Another possible development is the transformable wheelchair concept designed by Caspar Schmitz. The idea behind this design is to make everyday obstacles, like steps, less of a problem for wheelchair users. It’s very sleek and modern; it looks like something from Star Trek.
The wheels are made of an elastic plastic making them more flexible than normal wheelchair wheels. When an obstacle is encountered the wheels convert to ellipsoid shape in which it is possible to get over them. It’s quite complicated but it seems to work sort of like how a tank works. Hopefully these pictures will help to clear things up:
Another design trying to find a way around everyday obstacles for people in wheelchairs is the Chiba robotic wheelchair. A prototype was revealed in October this year of this chair which is most easily described as having wheels that, when you encounter a step, become legs!

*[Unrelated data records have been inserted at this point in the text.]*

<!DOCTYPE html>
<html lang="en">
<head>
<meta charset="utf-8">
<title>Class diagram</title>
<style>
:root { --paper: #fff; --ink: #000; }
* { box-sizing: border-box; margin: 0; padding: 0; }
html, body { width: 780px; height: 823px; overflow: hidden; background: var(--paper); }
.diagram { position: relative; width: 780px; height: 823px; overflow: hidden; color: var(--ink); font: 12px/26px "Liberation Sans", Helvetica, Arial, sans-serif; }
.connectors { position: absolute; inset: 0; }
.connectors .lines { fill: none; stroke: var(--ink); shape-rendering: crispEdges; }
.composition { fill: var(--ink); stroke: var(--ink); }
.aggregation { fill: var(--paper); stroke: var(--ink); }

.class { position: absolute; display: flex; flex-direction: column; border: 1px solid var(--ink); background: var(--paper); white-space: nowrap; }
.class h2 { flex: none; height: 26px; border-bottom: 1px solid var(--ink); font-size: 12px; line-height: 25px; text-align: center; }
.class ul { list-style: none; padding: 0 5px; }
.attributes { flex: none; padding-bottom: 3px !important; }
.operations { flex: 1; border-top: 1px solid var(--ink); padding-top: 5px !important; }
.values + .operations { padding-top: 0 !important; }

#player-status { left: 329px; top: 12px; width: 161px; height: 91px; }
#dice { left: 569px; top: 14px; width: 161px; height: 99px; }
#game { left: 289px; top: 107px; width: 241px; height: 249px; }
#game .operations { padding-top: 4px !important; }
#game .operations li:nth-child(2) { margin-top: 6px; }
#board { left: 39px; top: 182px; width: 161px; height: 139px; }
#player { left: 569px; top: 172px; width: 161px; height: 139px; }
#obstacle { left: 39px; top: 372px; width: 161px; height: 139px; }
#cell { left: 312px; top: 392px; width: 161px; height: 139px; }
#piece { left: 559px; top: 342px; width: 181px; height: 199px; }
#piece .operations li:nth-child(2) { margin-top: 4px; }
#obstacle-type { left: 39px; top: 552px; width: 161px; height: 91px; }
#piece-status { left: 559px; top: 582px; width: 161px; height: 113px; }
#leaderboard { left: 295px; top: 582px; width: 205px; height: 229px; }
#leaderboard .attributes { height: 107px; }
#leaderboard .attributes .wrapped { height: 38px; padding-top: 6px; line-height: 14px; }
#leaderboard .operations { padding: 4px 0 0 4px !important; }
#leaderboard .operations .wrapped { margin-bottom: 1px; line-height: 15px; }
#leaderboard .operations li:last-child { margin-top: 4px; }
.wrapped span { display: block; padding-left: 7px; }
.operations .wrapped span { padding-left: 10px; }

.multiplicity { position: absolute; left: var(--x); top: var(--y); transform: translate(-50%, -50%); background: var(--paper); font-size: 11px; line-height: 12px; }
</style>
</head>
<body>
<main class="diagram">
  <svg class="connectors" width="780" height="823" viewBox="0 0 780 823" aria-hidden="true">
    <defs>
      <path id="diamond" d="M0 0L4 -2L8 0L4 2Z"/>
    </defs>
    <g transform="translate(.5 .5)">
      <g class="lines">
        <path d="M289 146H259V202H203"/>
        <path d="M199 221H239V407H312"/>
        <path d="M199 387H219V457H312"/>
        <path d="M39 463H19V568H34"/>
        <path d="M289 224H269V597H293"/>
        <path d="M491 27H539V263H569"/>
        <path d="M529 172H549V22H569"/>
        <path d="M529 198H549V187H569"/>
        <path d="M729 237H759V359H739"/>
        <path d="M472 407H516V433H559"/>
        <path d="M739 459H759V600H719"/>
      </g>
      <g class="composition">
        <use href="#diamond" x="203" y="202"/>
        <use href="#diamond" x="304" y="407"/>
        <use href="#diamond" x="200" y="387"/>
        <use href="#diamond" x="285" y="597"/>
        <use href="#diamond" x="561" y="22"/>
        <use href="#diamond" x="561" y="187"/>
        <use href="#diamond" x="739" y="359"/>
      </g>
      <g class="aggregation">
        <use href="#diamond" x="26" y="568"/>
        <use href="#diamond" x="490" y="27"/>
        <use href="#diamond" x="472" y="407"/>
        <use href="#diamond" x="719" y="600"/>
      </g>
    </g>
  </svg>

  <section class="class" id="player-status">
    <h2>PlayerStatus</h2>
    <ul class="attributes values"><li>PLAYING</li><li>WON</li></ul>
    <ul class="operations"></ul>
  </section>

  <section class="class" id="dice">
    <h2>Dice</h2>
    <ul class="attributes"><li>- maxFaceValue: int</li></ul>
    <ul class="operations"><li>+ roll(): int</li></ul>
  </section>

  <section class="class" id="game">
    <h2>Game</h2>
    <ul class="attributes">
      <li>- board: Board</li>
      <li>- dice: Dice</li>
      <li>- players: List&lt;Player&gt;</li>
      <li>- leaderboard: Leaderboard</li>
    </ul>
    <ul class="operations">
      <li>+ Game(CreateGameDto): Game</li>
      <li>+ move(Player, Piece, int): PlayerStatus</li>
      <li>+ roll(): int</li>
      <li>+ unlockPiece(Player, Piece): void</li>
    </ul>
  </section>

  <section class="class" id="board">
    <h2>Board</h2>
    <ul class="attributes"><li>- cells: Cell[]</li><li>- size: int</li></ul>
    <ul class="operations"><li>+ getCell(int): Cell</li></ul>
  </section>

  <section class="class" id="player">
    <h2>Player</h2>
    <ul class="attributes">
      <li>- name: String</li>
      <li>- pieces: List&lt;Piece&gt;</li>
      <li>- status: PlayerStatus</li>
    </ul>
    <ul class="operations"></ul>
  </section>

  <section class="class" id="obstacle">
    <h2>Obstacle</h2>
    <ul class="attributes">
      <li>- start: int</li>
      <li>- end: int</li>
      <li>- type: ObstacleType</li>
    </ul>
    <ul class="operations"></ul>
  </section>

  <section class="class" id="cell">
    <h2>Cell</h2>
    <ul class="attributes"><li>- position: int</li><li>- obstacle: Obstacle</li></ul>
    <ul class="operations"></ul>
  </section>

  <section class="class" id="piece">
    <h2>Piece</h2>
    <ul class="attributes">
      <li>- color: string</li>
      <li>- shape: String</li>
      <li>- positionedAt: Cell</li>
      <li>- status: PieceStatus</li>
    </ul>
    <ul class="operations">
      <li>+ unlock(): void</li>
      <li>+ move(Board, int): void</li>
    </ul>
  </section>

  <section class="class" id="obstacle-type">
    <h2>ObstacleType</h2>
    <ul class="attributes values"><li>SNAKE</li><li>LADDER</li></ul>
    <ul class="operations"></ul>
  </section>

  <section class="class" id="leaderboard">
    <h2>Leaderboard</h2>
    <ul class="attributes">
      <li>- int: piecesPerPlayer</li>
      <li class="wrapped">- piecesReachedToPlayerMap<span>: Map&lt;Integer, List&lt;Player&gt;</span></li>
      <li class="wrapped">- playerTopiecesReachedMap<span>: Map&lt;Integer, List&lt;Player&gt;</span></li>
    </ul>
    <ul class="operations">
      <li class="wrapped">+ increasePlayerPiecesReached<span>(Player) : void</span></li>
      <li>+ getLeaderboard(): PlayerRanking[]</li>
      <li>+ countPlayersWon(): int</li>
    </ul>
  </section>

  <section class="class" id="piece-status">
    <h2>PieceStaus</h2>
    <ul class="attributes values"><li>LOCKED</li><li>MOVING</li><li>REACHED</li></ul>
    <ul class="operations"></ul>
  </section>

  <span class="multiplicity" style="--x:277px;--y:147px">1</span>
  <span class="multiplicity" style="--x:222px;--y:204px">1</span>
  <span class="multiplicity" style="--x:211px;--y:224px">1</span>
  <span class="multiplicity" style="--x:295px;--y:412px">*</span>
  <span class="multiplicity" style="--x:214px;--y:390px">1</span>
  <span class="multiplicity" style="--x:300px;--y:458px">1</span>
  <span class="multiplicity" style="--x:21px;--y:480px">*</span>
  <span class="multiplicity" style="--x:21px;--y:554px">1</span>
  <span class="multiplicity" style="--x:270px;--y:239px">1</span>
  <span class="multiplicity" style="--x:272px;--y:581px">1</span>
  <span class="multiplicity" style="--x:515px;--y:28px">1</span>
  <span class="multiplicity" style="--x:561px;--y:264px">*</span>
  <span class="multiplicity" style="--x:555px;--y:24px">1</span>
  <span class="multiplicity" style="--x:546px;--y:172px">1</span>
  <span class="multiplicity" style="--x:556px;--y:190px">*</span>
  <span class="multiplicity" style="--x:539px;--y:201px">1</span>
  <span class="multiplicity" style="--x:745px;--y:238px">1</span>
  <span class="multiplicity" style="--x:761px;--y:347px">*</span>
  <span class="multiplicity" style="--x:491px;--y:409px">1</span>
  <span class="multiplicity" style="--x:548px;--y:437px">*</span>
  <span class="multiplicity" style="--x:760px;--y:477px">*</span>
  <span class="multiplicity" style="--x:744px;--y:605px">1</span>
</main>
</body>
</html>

It sounds incredibly complicated to work: “The chair’s on-board computer assesses the obstacle and determines whether or not the leg can negotiate the step. Meanwhile, the other legs realign themselves to keep the chair stable. If the size and distance of the obstacle are right, the chair steps on or over it. If it makes a mistake, the variable wheel torque acts as a backup to power the chair over the obstruction.”
Not only can the chair climb up steps and over ditches, it also moves the position of it’s wheels in order to keep the user perfectly balanced.
Click here to see the chair in action.
This extraordinary robot wheelchair is still in the early ‘concept’ stage and some distance from being ready to be released. This means that at this stage the design is rather more functional than stylish. But it’s fascinating to think this could soon be a reality.
Something quite different is taking place in Israel where Izhar Gafni has designed a wheelchair made almost entirely out of cardboard.
Gafni has already created the cardboard bicycle which he has declared as a “game changer” in Africa. The bikes are incredibly cheap to build and are being sold for £12.50 as well as being made from recyclable materials. By repeatedly folding the cardboard and then treating it with a secret product the bikes are strong enough to support peoples weight.
It’s almost too strange to be true and now plans for a cardboard wheelchair are in the works. Considering that the bike isn’t being mass-produced yet, it is presumably going to be a while until the wheelchair becomes available.
So there are some interesting new developments going on regarding the wheelchairs of the future. In a sense this is all rather pointless since none of them are available to buy yet. It’s all pretty interesting though.